Leaders encounter critical ethical dilemmas during their efforts to provide care and services to the clients. Among the areas where such issues are common is within the health care sector. The dilemmas arise in the event that one cause of action is likely to conflict with another while both of them might appear right (Woods, 2014). For example, when dealing with a patient, it is possible to encounter a situation where one possible decision is in the best interest of the client, while the same position goes against the right thing to do as per the service provider or the health care organization. The situations are very common, and the leader should always know what to do as guided by ethical frameworks in decision-making. One of the commonly used ethical principles is the deontological ethical model.
One of the ethical frameworks that can be used in decision-making in health care is the deontological code. This concept looks at the character of the action and the ethics of duty. It considers the duty of the health care provider to offer services for the greatest good of the patient. Unlike other models such as utilitarianism, the model tends to be patient-centered. Regardless of the consequences, harm is unacceptable (Marquis & Huston, 2017). Use of this model means that the decision made is for the good of the individual and not necessarily the society. By nature, the relationship between the care provider and the patient is deontological in nature. In fact, it is about the general good of the patient.
While working as a leader, I have encountered a number of ethical dilemmas. One of them was in a health care environment. I have encountered situations that require balancing the needs of the patient and the cost of care for the organization. The pharmaceutical companies have brought very costly treatment, some of which some patients are not able to afford. At the same time, there are generic treatments that are cheaper, but less effective. Many of the patients that are under our care are not able to afford the costly treatment options. The ethical dilemma arises from the need to provide safe and quality care within the cost parameters (Martin, 2014). It is a delicate balance because providing the effective procedures will jeopardize the ability to pay.

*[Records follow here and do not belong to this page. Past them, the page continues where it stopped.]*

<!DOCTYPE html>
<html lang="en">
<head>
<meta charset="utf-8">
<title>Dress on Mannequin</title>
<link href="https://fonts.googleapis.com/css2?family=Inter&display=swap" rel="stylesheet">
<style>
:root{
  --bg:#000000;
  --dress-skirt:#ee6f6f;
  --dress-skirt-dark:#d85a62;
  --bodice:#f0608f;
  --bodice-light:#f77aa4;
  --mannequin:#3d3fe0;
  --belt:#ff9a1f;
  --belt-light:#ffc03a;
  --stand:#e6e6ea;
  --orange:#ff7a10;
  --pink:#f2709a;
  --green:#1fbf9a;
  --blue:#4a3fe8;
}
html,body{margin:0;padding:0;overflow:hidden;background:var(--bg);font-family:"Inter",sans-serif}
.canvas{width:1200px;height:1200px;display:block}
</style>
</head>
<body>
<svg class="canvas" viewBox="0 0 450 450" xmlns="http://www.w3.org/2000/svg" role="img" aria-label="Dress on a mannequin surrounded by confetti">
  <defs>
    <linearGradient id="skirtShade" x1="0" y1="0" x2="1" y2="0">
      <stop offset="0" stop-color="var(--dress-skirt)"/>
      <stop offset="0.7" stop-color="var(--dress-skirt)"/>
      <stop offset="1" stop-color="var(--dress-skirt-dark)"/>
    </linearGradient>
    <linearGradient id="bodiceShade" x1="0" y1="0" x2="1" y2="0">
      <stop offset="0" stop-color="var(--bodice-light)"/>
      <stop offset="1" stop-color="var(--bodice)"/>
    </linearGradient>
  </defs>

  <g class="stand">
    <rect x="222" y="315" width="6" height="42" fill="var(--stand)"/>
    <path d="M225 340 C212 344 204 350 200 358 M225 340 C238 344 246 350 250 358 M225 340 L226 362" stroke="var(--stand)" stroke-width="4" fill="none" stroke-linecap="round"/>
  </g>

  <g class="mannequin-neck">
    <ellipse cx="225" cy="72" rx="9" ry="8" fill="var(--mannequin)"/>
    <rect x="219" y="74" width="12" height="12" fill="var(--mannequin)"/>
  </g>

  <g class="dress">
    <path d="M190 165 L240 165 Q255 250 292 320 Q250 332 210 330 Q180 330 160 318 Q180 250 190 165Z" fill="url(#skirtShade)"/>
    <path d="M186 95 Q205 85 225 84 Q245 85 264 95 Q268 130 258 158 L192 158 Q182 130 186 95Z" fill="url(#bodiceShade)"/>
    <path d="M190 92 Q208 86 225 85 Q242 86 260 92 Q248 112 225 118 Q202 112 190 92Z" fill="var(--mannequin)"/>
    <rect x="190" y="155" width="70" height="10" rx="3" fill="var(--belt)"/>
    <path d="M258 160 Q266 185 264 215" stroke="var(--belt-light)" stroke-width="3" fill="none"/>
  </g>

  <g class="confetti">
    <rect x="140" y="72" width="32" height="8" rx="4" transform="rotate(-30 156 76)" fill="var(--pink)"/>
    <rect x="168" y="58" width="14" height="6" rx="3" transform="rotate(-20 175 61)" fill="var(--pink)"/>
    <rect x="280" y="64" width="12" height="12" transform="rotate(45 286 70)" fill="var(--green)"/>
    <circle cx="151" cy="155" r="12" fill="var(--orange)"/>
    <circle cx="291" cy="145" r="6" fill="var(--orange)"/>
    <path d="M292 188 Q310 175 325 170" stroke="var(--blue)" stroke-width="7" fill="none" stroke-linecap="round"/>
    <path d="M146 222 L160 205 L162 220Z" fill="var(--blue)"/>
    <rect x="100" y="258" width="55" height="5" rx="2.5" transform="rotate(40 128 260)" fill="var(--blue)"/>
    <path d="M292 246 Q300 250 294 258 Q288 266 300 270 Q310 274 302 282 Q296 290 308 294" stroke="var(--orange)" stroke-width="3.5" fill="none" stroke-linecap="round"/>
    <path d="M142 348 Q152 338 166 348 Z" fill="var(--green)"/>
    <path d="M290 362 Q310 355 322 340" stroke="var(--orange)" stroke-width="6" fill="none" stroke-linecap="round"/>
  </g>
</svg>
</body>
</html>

The morality of an action depends on what the individual actor believes to be the right or wrong. In the situation, the leader will have to look from deep within the self to determine the best cause of action. As a moral actor, the best cause of action is to provide the patient with the most effective medical care and not considering the cost. The cost for the health care should take the second priority after the patient has received the safe and quality care. It is a moral duty to protect the life of a fellow human being without caring about what it will cost. In the situation, the concern will be to use the most effective treatment to save the life of the patient (Disch, 2014). The idea is critical in advocating for the best outcomes for the patients.

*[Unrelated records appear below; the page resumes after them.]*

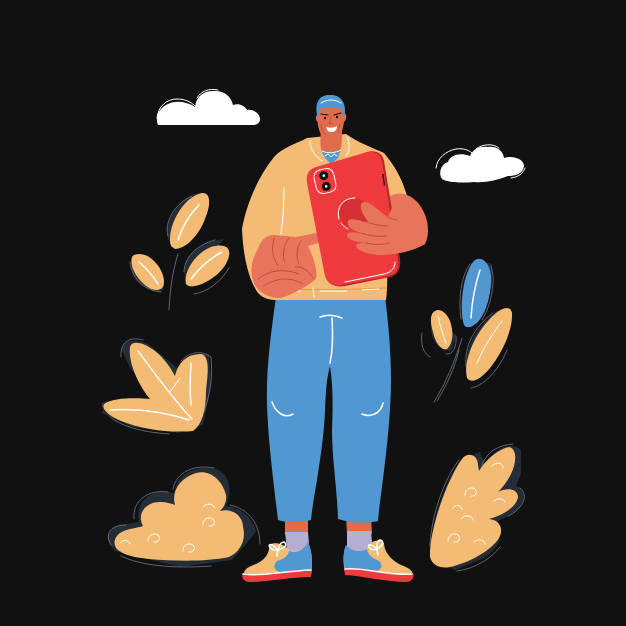
<!DOCTYPE html>
<html lang="en">
<head>
<meta charset="utf-8">
<title>Man with a smartphone</title>
<style>
:root {
  --night: #111111;
  --sand: #f4bb74;
  --sand-dark: #d99a56;
  --blue: #5198d3;
  --skin: #e8745a;
  --skin-face: #e06c4c;
  --skin-dark: #b94a38;
  --red: #ef3b3e;
  --red-mid: #d62f34;
  --red-dark: #b9262c;
  --sock: #b3aed2;
  --shade: #252d38;
  --pencil: #737a84;
  --white: #ffffff;
}
html, body { margin: 0; background: var(--night); overflow: hidden; }
.scene { display: block; width: 626px; height: 626px; background: var(--night); }
.sand { fill: var(--sand); }
.blue { fill: var(--blue); }
.skin { fill: var(--skin); }
.face { fill: var(--skin-face); }
.red { fill: var(--red); }
.red-mid { fill: var(--red-mid); }
.red-dark { fill: var(--red-dark); }
.sock { fill: var(--sock); }
.white { fill: var(--white); }
.shade { fill: var(--shade); }
.ink { fill: var(--night); }
.line { fill: none; stroke: var(--white); stroke-width: 1.5; stroke-linecap: round; stroke-linejoin: round; }
.thin { stroke-width: 1; }
.sketch { fill: none; stroke: var(--pencil); stroke-width: 0.8; stroke-linecap: round; }
.outline { fill: none; stroke: var(--night); stroke-width: 1; stroke-linecap: round; }
.crease { fill: none; stroke: var(--skin-dark); stroke-width: 0.9; stroke-linecap: round; }
.fold { fill: none; stroke: var(--sand-dark); stroke-width: 1; stroke-linecap: round; }
.brow { fill: none; stroke: var(--night); stroke-width: 1.2; stroke-linecap: round; }
</style>
</head>
<body>
<svg class="scene" viewBox="0 0 626 626" role="img" aria-label="Smiling man holding a large red smartphone among leaves, bushes and clouds">
  <defs>
    <path id="bush-curl" class="line thin" d="M0 6C-1 1 5-3 10 0C13 3 11 8 6 7"/>
  </defs>

  <g id="clouds">
    <g id="cloud-left">
      <path class="white" d="M158 125C155 119 158 108 168 104C176 100 188 102 195 107C196 97 203 91 213 91C224 90 231 96 233 105C239 103 245 106 247 110C254 109 260 114 260 119C260 123 257 125 252 125Z"/>
      <path class="line thin" d="M157 118C158 106 167 99 177 99C184 99 190 101 195 106M197 98C201 91 209 88 218 90"/>
    </g>
    <g id="cloud-right">
      <path class="white" d="M442 179C438 173 441 164 448 162C450 155 460 152 470 156C473 149 480 146 488 147C497 146 503 151 504 158C513 155 524 159 524 166C523 174 515 176 508 176C497 180 486 183 474 182C463 183 449 183 442 179Z"/>
      <path class="line thin" d="M436 168C437 158 446 151 456 149C463 148 469 150 472 153M476 149C482 144 493 143 499 148M511 178C518 177 523 174 525 168"/>
    </g>
  </g>

  <g id="sprig-left">
    <g id="sprig-left-top">
      <path class="shade" d="M170 242C162 229 172 205 194 194L204 193L177 231Z"/>
      <path class="sketch" d="M168 236C164 222 174 204 192 196"/>
      <path class="sand" d="M171 246C166 229 182 197 202 193C211 192 211 205 205 219C199 235 186 249 175 249Z"/>
      <path class="line" d="M199 205C190 214 182 227 178 240"/>
    </g>
    <g id="sprig-left-side">
      <path class="shade" d="M132 262C129 275 137 288 160 292L164 289L142 267Z"/>
      <path class="sketch" d="M130 262C131 276 143 291 161 292"/>
      <path class="sand" d="M132 257C135 252 146 253 153 260C162 268 166 280 163 287C157 294 146 288 139 279C133 272 130 263 132 257Z"/>
      <path class="line" d="M139 262C146 268 153 276 158 284"/>
    </g>
    <g id="sprig-left-low">
      <path class="shade" d="M186 281C181 267 188 251 208 242L224 239L196 272Z"/>
      <path class="sketch" d="M184 272C184 258 196 245 215 240M194 294C207 292 220 283 229 268"/>
      <path class="sand" d="M186 284C183 273 195 253 211 247C224 243 231 247 229 256C226 270 211 281 199 285C193 287 188 287 186 284Z"/>
      <path class="line" d="M222 252C211 258 199 268 191 279"/>
    </g>
    <path class="sketch" d="M178 254C172 273 170 291 169 310"/>
  </g>

  <g id="leaf-left">
    <path class="shade" d="M122 350C121 342 132 337 148 344L182 372C186 359 197 352 209 354L211 385L203 425L180 430L130 368Z"/>
    <path class="sketch" d="M121 357C120 343 128 336 143 340M181 361C188 353 200 349 211 357C213 378 210 394 204 412M103 403C101 412 113 421 127 426C140 431 155 433 169 434"/>
    <path class="shade" d="M105 401L102 413L133 427L180 433L170 422Z"/>
    <path class="sand" d="M130 347C132 339 145 343 155 351C164 358 171 368 175 376C178 362 188 353 202 354C211 358 207 379 206 391C206 410 202 425 193 431C172 433 143 430 121 421C109 416 101 409 104 404C113 397 139 398 150 399C137 383 128 361 130 347Z"/>
    <path class="line" d="M138 351C155 374 173 399 192 419M191 363C190 380 190 396 191 405M110 410C137 408 165 412 189 420"/>
    <path class="line thin" d="M170 392L180 378"/>
  </g>

  <g id="bush-left">
    <path class="shade" d="M116 551C104 542 106 529 120 525L139 522C135 502 150 487 174 493C177 473 196 465 216 469C231 474 232 494 226 506C241 507 253 518 256 532L232 560L180 567Z"/>
    <path class="sketch" d="M111 545C104 533 111 525 126 525M134 519C132 500 149 489 168 492M173 489C176 472 194 464 214 468M230 505C249 509 260 524 260 544M121 556C139 565 171 569 211 566"/>
    <path class="sand" d="M121 552C111 547 113 535 124 531C131 528 137 528 143 526C136 513 147 501 161 502C167 502 172 504 175 505C171 490 181 478 196 473C210 469 223 481 226 495C227 502 224 507 220 511C231 508 243 515 243 527C246 538 242 551 229 557C206 562 174 561 149 559C139 558 128 556 121 552Z"/>
    <use href="#bush-curl" x="148" y="535"/>
    <use href="#bush-curl" x="203" y="519"/>
    <use href="#bush-curl" x="183" y="545"/>
    <path class="line thin" d="M203 507C206 503 213 503 215 508M120 543C123 539 129 540 130 544"/>
  </g>

  <g id="sprig-right">
    <g id="sprig-right-blue">
      <path class="shade" d="M463 323C459 301 462 273 476 260L492 264L492 286L470 318Z"/>
      <path class="sketch" d="M461 319C458 299 461 276 470 264M491 266C496 279 492 304 482 320"/>
      <path class="blue" d="M464 325C459 309 463 274 473 262C480 254 490 262 491 276C492 294 485 319 474 325C470 328 466 328 464 325Z"/>
      <path class="line" d="M480 270C475 285 472 301 471 318"/>
    </g>
    <g id="sprig-right-small">
      <path class="shade" d="M432 315L431 331C433 344 442 353 452 350L456 335Z"/>
      <path class="sketch" d="M422 333C420 345 424 354 430 357M446 354C453 355 457 347 456 336"/>
      <path class="sand" d="M432 314C437 306 446 311 450 321C454 332 453 344 447 349C441 351 435 342 433 332C431 325 430 319 432 314Z"/>
      <path class="line thin" d="M438 316C440 326 443 335 446 343"/>
    </g>
    <g id="sprig-right-long">
      <path class="shade" d="M467 374C463 353 473 329 497 311L508 312L478 356Z"/>
      <path class="sketch" d="M466 366C464 346 474 327 493 313M471 388C483 386 498 372 507 350"/>
      <path class="sand" d="M467 378C463 362 474 336 488 321C498 309 510 303 512 313C513 328 504 349 493 364C483 378 472 385 467 378Z"/>
      <path class="line thin" d="M502 321C493 333 484 347 477 363"/>
    </g>
    <path class="sketch" d="M462 338C456 358 447 381 434 402M459 350C455 367 447 385 437 401"/>
  </g>

  <g id="bush-right">
    <path class="shade" d="M432 541C434 511 449 474 462 459L480 452L485 466C493 448 512 441 521 450L521 474L516 486C527 489 526 505 514 513L496 522C505 533 499 549 484 558L455 570L436 561Z"/>
    <path class="sketch" d="M430 546C431 514 446 476 459 460M482 465C487 451 499 445 513 444M520 488C530 495 522 510 508 516M457 571C474 569 491 559 500 547"/>
    <path class="sand" d="M430 557C429 529 448 478 462 459C468 451 478 455 478 465L479 471C486 459 499 449 509 447C518 449 516 464 511 474C507 482 502 488 498 492C507 487 518 489 518 497C516 508 502 515 489 519C500 520 504 529 499 538C492 550 469 563 450 567C440 569 432 565 430 557Z"/>
    <use href="#bush-curl" x="465" y="489"/>
    <use href="#bush-curl" x="448" y="535"/>
    <path class="line thin" d="M492 466C496 461 504 463 503 468M461 519C464 514 472 515 473 520M494 501C498 497 504 499 505 502M474 542C479 538 485 540 485 544M453 508C455 504 461 505 462 509"/>
  </g>

  <g id="man">
    <g id="ankles">
      <path class="face" d="M285 515H308V535H285Z"/>
      <path class="face" d="M346 515H371L372 534H347Z"/>
      <path class="sock" d="M285 532H308L310 556L288 560Z"/>
      <path class="sock" d="M347 531H371L373 553L347 556Z"/>
    </g>

    <g id="shoe-left">
      <path class="sand" d="M269 545C275 541 284 544 289 550C296 553 303 550 308 543C312 552 313 563 311 574L245 576C242 571 247 567 256 564C265 560 270 553 269 545Z"/>
      <path class="blue" d="M289 551C298 554 304 549 308 542C312 551 313 562 311 573L283 573C274 571 272 566 277 561C284 559 288 556 289 551Z"/>
      <path class="red" d="M243 573C256 576 275 574 288 571C297 569 306 570 312 570L311 577C290 577 268 582 249 582C243 581 241 577 243 573Z"/>
      <path class="line" d="M243 574C262 577 282 571 311 570M277 549C269 540 266 547 274 550C282 551 289 545 284 542C280 542 278 546 277 556"/>
    </g>
    <g id="shoe-right">
      <path class="sand" d="M346 546C352 552 361 553 367 549C370 541 378 538 384 543C384 552 391 560 401 565C410 568 414 572 413 577L345 572C343 563 343 553 346 546Z"/>
      <path class="blue" d="M346 545C351 551 360 553 367 549C368 555 372 558 379 561C384 566 381 571 373 572L345 570C343 561 343 552 346 545Z"/>
      <path class="red" d="M344 568C358 568 371 569 383 572C394 575 405 575 413 573C415 578 411 582 406 582C386 582 364 576 345 575Z"/>
      <path class="line" d="M345 569C367 567 384 576 412 574M376 548C367 541 366 547 373 550C381 549 386 541 380 540C376 541 376 546 378 555"/>
    </g>

    <g id="trousers">
      <path class="blue" d="M276 297L385 296C388 321 391 349 391 380C391 411 387 447 383 479C381 495 379 508 378 521C365 524 350 523 338 519C337 487 332 460 332 430C333 405 333 385 330 366C326 381 326 392 325 410C324 436 320 460 317 480C314 497 312 510 311 520C300 523 288 523 278 520C274 486 268 440 267 404C266 369 271 333 276 297Z"/>
      <path class="line" d="M320 317C328 314 335 315 342 318M332 318C333 335 333 350 330 363M272 402C276 413 285 419 293 414M362 414C371 418 381 413 383 403"/>
    </g>

    <g id="jacket">
      <path class="sand" d="M307 138C296 144 283 147 274 157C257 178 246 206 242 229C243 252 247 277 258 293C264 299 270 300 277 300H386C388 286 387 271 387 256L407 196C403 181 395 166 384 153C371 147 357 142 346 134Z"/>
      <path class="fold" d="M277 289C310 290 350 290 386 288"/>
      <path class="line thin" d="M284 188C284 205 283 220 281 234M288 291H300M313 288L314 297M320 291H347M362 290L379 289"/>
    </g>

    <g id="head">
      <path class="face" d="M321 130C320 142 320 149 323 154L332 158L340 152C342 145 342 139 342 130Z"/>
      <path class="blue" d="M321 150C327 153 335 153 341 149L338 158L331 164L325 158Z"/>
      <path class="line thin" d="M322 151C328 154 335 153 341 150M325 156L328 154L331 157L334 154L337 156"/>
      <path class="line thin" d="M310 141C310 149 315 156 322 161M347 137C350 143 350 151 346 156"/>
      <path class="face" d="M318 106C316 121 318 133 325 139C330 143 337 140 340 135C344 129 345 118 344 106L331 102Z"/>
      <path class="face" d="M318 114C315 115 315 122 319 122ZM344 113C347 113 347 120 344 122Z"/>
      <path class="blue" d="M318 119C314 104 318 95 329 95C340 94 348 102 344 119L342 109C335 107 327 107 320 109Z"/>
      <path class="line thin" d="M321 103C327 99 335 99 341 103"/>
      <path class="brow" d="M321 114L328 115M334 115L341 113"/>
      <path class="crease" d="M331 117L329 123L333 124M321 125C322 130 323 132 325 134M340 124L338 132"/>
      <circle class="ink" cx="325" cy="118" r="1.2"/>
      <circle class="ink" cx="337" cy="117" r="1.2"/>
      <path class="white" d="M326 127C330 128 334 128 337 126C337 130 335 132 331 132C328 132 327 130 326 127Z"/>
    </g>

    <g id="far-arm">
      <path class="sand" d="M379 152C393 161 402 178 407 198L388 208Z"/>
      <path class="skin" d="M385 200C397 188 413 194 421 207C429 219 430 235 425 244C414 250 400 253 387 254Z"/>
    </g>

    <g id="near-hand">
      <path class="skin" d="M252 277C250 268 253 257 258 249C260 241 266 235 274 235L296 237L327 231L329 240L308 246C313 256 318 270 316 279C306 287 294 294 281 298C268 298 255 292 252 277Z"/>
      <path class="crease" d="M274 238C271 250 273 260 278 265M289 238C283 246 282 256 285 263M301 241C296 249 296 257 299 264M258 279C269 270 284 268 299 274M264 286C277 277 291 277 303 284M313 278C308 270 302 266 295 267"/>
    </g>

    <g id="phone">
      <path class="red-dark" d="M364 153C375 149 382 152 384 161L400 259C401 269 398 275 390 277L345 286C338 287 333 286 330 283Z"/>
      <path class="red" d="M316 167L364 153C373 150 380 153 382 161L398 260C399 269 396 274 388 276L341 285C333 287 327 283 325 276L307 183C306 174 308 170 316 167Z"/>
      <path class="ink" d="M382 174L383.5 174L385 185L384 186Z"/>
      <g id="camera" transform="rotate(-13 325 181)">
        <rect class="line thin" x="315" y="169" width="20" height="24" rx="7"/>
        <circle class="ink" cx="325" cy="175.5" r="4.5"/>
        <circle class="ink" cx="325" cy="186.5" r="4.5"/>
        <circle class="white" cx="325" cy="175.5" r="1.3"/>
        <circle class="white" cx="325" cy="186.5" r="1.3"/>
      </g>
      <circle class="red-mid" cx="354" cy="213" r="15"/>
      <path class="line thin" d="M339 219C336 207 343 198 355 198M341 223C343 226 346 228 348 229"/>
      <path class="line thin" d="M345 282L384 274C392 272 395 268 395 262"/>
    </g>

    <g id="holding-hand">
      <path class="skin" d="M425 244C413 251 396 255 381 255C370 255 357 251 356 246C356 243 361 243 366 243C355 242 346 239 347 235C348 231 355 233 361 233C352 230 346 226 348 221C351 217 360 221 369 223C364 216 358 207 362 203C368 198 378 211 388 217C391 209 394 203 400 200L424 214Z"/>
      <path class="crease" d="M369 223C376 225 382 226 388 226M361 233C370 236 379 237 387 236M366 243C374 245 382 245 389 243M388 217C391 219 394 220 397 220"/>
    </g>
  </g>
</svg>
</body>
</html>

The ethical code necessitates that the care for the patient should take a priority. The decision to provide effective treatment to the patient emanates from the ethical duty of the providers to care for the patient. The focus should be on caring for the client to restore health without taking undue consideration on what it will cost the healthcare system (Woods, 2014). Deviation from the act of caring based on other factors will be unethical. Therefore, for the care provider, the most ethical act will be to provide timely and effective care to the patient and then take into account the cost and the sources of funds afterward. Any other act will be a contravention of the ethical code of duty that guides health care service provision.
From a legal perspective, the situation can be considered through the lens of medical negligence. When the patient comes to a health care facility, he/she has the right to receive the most effective and quality care (Marquis & Huston, 2017). As long as the medical resources are available, they should be used by the provider to care for the patient. The cost of care should not be used as the basis for denying that kind of care. In this case, the care provider can be sued for negligence when it is proven that the kind of care that could have saved the life of the patient was denied because of cost (Laureate Education, 2012a). The case can end up being very costly for the provider and the health care facility.
The moral agent is one with the capacity to act in an ethical right manner. The person is able to distinguish between the right and the wrong and has accountability for the decision he/she takes. As a moral agent, it is necessary to avoid causing undue harm. In the situation, as a moral agent, I will take the cause of action that will prevent any harm to the patient (Woods, 2014). Denying patients a proper treatment based on the cost is morally wrong because it could even lead to death. Hence, as a moral agent, I will not allow the cost of the treatment to be the basis for the decision that I will make. The positive outcome for the patient is what will be the grounds for my decision. My role as a moral agent is to ensure that all the decisions I make are founded on the morality of the action that I take.
My Keirsey assessment results indicate that my personality type is that of a guardian. My particular type of guardian is a guardian provider. The leadership style that goes well with this personality style is servant leadership. I am an individual who is inclined more to serving than in being served. The style goes well with my career as a care provider and the leadership position. Leadership in health care requires the kind of leader who has the interests of others at heart (Marquis & Huston, 2017). The style also serves me well when I have to make decisions relating to the care for my patients. I always make decisions that are guided by morality and the propensity to care. I always make sure that the needs of other people are met in a safe and secure environment. My focus is always on the positive outcomes for those who depend on me for their care and wellbeing. The emphasis is not only when dealing with the patients but also those who work under me (Cianci, Hannah, Roberts, & Tsakumis, 2014). Such leadership allows for the followers to become better at providing care.